- [What to produce] Print the records exactly and in full, please; the pictures stay out.

Source texts of formatted documents:
-----

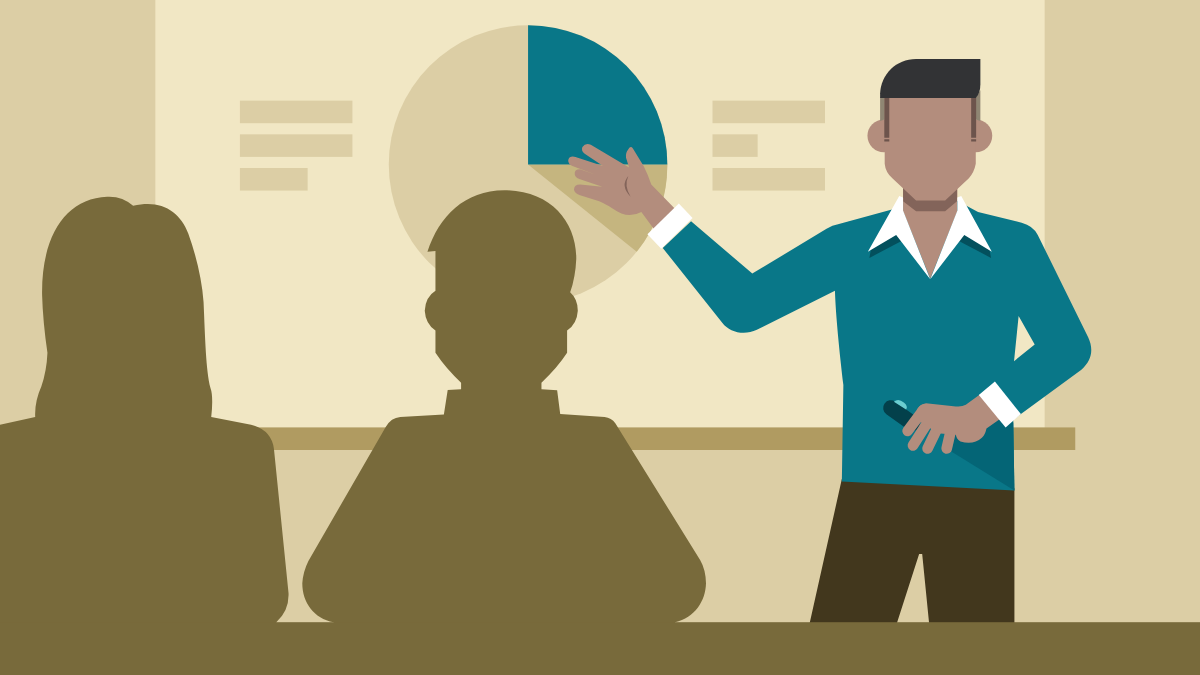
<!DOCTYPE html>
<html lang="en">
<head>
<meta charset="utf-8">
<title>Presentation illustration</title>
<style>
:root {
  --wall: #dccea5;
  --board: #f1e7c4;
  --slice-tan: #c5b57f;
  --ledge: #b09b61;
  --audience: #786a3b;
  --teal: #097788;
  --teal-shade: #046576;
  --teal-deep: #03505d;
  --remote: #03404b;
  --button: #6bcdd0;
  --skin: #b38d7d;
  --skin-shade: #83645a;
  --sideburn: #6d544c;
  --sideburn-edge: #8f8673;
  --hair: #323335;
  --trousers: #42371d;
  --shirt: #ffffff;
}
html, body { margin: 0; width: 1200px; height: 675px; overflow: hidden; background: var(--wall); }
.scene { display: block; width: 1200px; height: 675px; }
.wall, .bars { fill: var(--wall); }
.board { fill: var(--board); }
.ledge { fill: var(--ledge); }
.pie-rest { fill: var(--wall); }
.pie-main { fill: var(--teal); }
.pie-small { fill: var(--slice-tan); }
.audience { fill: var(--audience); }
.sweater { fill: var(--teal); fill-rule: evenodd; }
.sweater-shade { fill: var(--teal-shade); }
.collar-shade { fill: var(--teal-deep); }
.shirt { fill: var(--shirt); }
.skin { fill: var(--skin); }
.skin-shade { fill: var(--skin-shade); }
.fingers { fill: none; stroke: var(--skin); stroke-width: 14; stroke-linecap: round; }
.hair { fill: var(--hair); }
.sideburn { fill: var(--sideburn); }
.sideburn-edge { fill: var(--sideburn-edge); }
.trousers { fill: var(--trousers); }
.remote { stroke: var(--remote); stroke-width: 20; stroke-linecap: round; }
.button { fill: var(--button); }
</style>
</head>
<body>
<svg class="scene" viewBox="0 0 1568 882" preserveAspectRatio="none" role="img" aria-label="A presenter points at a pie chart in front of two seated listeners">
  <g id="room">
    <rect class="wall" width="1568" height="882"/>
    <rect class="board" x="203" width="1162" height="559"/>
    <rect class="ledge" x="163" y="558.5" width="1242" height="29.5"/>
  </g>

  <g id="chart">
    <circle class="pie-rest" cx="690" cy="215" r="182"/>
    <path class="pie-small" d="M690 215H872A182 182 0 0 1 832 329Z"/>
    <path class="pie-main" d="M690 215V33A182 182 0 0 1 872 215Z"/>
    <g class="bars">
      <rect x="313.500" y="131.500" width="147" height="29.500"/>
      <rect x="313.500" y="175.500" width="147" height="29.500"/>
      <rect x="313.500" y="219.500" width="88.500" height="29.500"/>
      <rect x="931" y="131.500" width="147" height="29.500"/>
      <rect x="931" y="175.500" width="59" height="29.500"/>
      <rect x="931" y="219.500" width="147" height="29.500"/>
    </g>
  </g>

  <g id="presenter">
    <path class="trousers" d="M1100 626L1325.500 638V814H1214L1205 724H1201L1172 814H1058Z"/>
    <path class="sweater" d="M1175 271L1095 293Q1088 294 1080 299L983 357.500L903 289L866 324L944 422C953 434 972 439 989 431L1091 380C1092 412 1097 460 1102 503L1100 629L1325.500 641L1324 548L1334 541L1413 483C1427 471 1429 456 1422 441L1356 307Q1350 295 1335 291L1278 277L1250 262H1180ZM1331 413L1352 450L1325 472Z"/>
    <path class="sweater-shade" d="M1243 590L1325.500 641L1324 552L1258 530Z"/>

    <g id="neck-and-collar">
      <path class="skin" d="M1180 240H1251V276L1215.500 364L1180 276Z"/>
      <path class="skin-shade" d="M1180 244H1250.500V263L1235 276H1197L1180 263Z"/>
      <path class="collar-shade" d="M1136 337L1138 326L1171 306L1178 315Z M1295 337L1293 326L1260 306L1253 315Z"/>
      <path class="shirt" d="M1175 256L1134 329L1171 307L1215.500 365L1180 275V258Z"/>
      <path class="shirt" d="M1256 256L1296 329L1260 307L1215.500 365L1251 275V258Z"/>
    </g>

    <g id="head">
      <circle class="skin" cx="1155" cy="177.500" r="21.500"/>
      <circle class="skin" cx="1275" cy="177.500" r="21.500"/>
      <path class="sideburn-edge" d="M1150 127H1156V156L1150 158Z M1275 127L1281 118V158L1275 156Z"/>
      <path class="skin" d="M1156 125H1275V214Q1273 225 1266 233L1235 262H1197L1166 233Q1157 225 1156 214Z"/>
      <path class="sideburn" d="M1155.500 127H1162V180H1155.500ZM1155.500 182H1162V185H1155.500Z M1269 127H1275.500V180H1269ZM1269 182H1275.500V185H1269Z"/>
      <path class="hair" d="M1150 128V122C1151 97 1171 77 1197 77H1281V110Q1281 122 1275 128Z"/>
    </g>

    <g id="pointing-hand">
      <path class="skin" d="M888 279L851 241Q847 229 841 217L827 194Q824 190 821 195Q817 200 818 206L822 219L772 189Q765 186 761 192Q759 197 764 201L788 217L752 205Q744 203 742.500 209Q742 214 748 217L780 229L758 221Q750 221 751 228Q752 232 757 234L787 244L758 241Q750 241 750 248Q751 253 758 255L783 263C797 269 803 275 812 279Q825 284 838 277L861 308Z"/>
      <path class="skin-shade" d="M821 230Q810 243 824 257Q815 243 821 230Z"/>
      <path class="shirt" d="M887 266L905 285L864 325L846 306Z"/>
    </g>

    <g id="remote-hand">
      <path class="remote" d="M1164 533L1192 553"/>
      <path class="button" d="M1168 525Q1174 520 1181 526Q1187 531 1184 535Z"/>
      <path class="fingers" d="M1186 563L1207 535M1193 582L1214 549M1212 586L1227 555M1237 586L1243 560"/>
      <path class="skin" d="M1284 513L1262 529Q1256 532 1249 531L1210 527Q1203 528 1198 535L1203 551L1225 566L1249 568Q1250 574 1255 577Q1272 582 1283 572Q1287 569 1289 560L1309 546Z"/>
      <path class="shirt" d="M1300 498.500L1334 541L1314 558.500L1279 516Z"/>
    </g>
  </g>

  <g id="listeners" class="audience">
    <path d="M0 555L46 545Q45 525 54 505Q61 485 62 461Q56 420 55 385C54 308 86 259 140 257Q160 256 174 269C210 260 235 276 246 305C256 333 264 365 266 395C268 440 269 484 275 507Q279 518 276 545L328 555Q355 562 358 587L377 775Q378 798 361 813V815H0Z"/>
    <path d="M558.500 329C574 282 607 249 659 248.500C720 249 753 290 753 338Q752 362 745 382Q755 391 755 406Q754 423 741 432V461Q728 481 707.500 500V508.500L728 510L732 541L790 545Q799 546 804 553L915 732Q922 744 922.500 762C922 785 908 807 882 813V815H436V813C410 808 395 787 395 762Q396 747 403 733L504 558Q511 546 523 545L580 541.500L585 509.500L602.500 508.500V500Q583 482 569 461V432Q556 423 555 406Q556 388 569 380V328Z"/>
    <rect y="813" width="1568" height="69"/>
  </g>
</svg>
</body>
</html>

-----

- [Exercise result]
<!DOCTYPE html>
<html lang="en">
<head>
<meta charset="utf-8">
<title>Presentation illustration</title>
<style>
:root {
  --wall: #dccea5;
  --board: #f1e7c4;
  --slice-tan: #c5b57f;
  --ledge: #b09b61;
  --audience: #786a3b;
  --teal: #097788;
  --teal-shade: #046576;
  --teal-deep: #03505d;
  --remote: #03404b;
  --button: #6bcdd0;
  --skin: #b38d7d;
  --skin-shade: #83645a;
  --sideburn: #6d544c;
  --sideburn-edge: #8f8673;
  --hair: #323335;
  --trousers: #42371d;
  --shirt: #ffffff;
}
html, body { margin: 0; width: 1200px; height: 675px; overflow: hidden; background: var(--wall); }
.scene { display: block; width: 1200px; height: 675px; }
.wall, .bars { fill: var(--wall); }
.board { fill: var(--board); }
.ledge { fill: var(--ledge); }
.pie-rest { fill: var(--wall); }
.pie-main { fill: var(--teal); }
.pie-small { fill: var(--slice-tan); }
.audience { fill: var(--audience); }
.sweater { fill: var(--teal); fill-rule: evenodd; }
.sweater-shade { fill: var(--teal-shade); }
.collar-shade { fill: var(--teal-deep); }
.shirt { fill: var(--shirt); }
.skin { fill: var(--skin); }
.skin-shade { fill: var(--skin-shade); }
.fingers { fill: none; stroke: var(--skin); stroke-width: 14; stroke-linecap: round; }
.hair { fill: var(--hair); }
.sideburn { fill: var(--sideburn); }
.sideburn-edge { fill: var(--sideburn-edge); }
.trousers { fill: var(--trousers); }
.remote { stroke: var(--remote); stroke-width: 20; stroke-linecap: round; }
.button { fill: var(--button); }
</style>
</head>
<body>
<svg class="scene" viewBox="0 0 1568 882" preserveAspectRatio="none" role="img" aria-label="A presenter points at a pie chart in front of two seated listeners">
  <g id="room">
    <rect class="wall" width="1568" height="882"/>
    <rect class="board" x="203" width="1162" height="559"/>
    <rect class="ledge" x="163" y="558.5" width="1242" height="29.5"/>
  </g>

  <g id="chart">
    <circle class="pie-rest" cx="690" cy="215" r="182"/>
    <path class="pie-small" d="M690 215H872A182 182 0 0 1 832 329Z"/>
    <path class="pie-main" d="M690 215V33A182 182 0 0 1 872 215Z"/>
    <g class="bars">
      <rect x="313.500" y="131.500" width="147" height="29.500"/>
      <rect x="313.500" y="175.500" width="147" height="29.500"/>
      <rect x="313.500" y="219.500" width="88.500" height="29.500"/>
      <rect x="931" y="131.500" width="147" height="29.500"/>
      <rect x="931" y="175.500" width="59" height="29.500"/>
      <rect x="931" y="219.500" width="147" height="29.500"/>
    </g>
  </g>

  <g id="presenter">
    <path class="trousers" d="M1100 626L1325.500 638V814H1214L1205 724H1201L1172 814H1058Z"/>
    <path class="sweater" d="M1175 271L1095 293Q1088 294 1080 299L983 357.500L903 289L866 324L944 422C953 434 972 439 989 431L1091 380C1092 412 1097 460 1102 503L1100 629L1325.500 641L1324 548L1334 541L1413 483C1427 471 1429 456 1422 441L1356 307Q1350 295 1335 291L1278 277L1250 262H1180ZM1331 413L1352 450L1325 472Z"/>
    <path class="sweater-shade" d="M1243 590L1325.500 641L1324 552L1258 530Z"/>

    <g id="neck-and-collar">
      <path class="skin" d="M1180 240H1251V276L1215.500 364L1180 276Z"/>
      <path class="skin-shade" d="M1180 244H1250.500V263L1235 276H1197L1180 263Z"/>
      <path class="collar-shade" d="M1136 337L1138 326L1171 306L1178 315Z M1295 337L1293 326L1260 306L1253 315Z"/>
      <path class="shirt" d="M1175 256L1134 329L1171 307L1215.500 365L1180 275V258Z"/>
      <path class="shirt" d="M1256 256L1296 329L1260 307L1215.500 365L1251 275V258Z"/>
    </g>

    <g id="head">
      <circle class="skin" cx="1155" cy="177.500" r="21.500"/>
      <circle class="skin" cx="1275" cy="177.500" r="21.500"/>
      <path class="sideburn-edge" d="M1150 127H1156V156L1150 158Z M1275 127L1281 118V158L1275 156Z"/>
      <path class="skin" d="M1156 125H1275V214Q1273 225 1266 233L1235 262H1197L1166 233Q1157 225 1156 214Z"/>
      <path class="sideburn" d="M1155.500 127H1162V180H1155.500ZM1155.500 182H1162V185H1155.500Z M1269 127H1275.500V180H1269ZM1269 182H1275.500V185H1269Z"/>
      <path class="hair" d="M1150 128V122C1151 97 1171 77 1197 77H1281V110Q1281 122 1275 128Z"/>
    </g>

    <g id="pointing-hand">
      <path class="skin" d="M888 279L851 241Q847 229 841 217L827 194Q824 190 821 195Q817 200 818 206L822 219L772 189Q765 186 761 192Q759 197 764 201L788 217L752 205Q744 203 742.500 209Q742 214 748 217L780 229L758 221Q750 221 751 228Q752 232 757 234L787 244L758 241Q750 241 750 248Q751 253 758 255L783 263C797 269 803 275 812 279Q825 284 838 277L861 308Z"/>
      <path class="skin-shade" d="M821 230Q810 243 824 257Q815 243 821 230Z"/>
      <path class="shirt" d="M887 266L905 285L864 325L846 306Z"/>
    </g>

    <g id="remote-hand">
      <path class="remote" d="M1164 533L1192 553"/>
      <path class="button" d="M1168 525Q1174 520 1181 526Q1187 531 1184 535Z"/>
      <path class="fingers" d="M1186 563L1207 535M1193 582L1214 549M1212 586L1227 555M1237 586L1243 560"/>
      <path class="skin" d="M1284 513L1262 529Q1256 532 1249 531L1210 527Q1203 528 1198 535L1203 551L1225 566L1249 568Q1250 574 1255 577Q1272 582 1283 572Q1287 569 1289 560L1309 546Z"/>
      <path class="shirt" d="M1300 498.500L1334 541L1314 558.500L1279 516Z"/>
    </g>
  </g>

  <g id="listeners" class="audience">
    <path d="M0 555L46 545Q45 525 54 505Q61 485 62 461Q56 420 55 385C54 308 86 259 140 257Q160 256 174 269C210 260 235 276 246 305C256 333 264 365 266 395C268 440 269 484 275 507Q279 518 276 545L328 555Q355 562 358 587L377 775Q378 798 361 813V815H0Z"/>
    <path d="M558.500 329C574 282 607 249 659 248.500C720 249 753 290 753 338Q752 362 745 382Q755 391 755 406Q754 423 741 432V461Q728 481 707.500 500V508.500L728 510L732 541L790 545Q799 546 804 553L915 732Q922 744 922.500 762C922 785 908 807 882 813V815H436V813C410 808 395 787 395 762Q396 747 403 733L504 558Q511 546 523 545L580 541.500L585 509.500L602.500 508.500V500Q583 482 569 461V432Q556 423 555 406Q556 388 569 380V328Z"/>
    <rect y="813" width="1568" height="69"/>
  </g>
</svg>
</body>
</html>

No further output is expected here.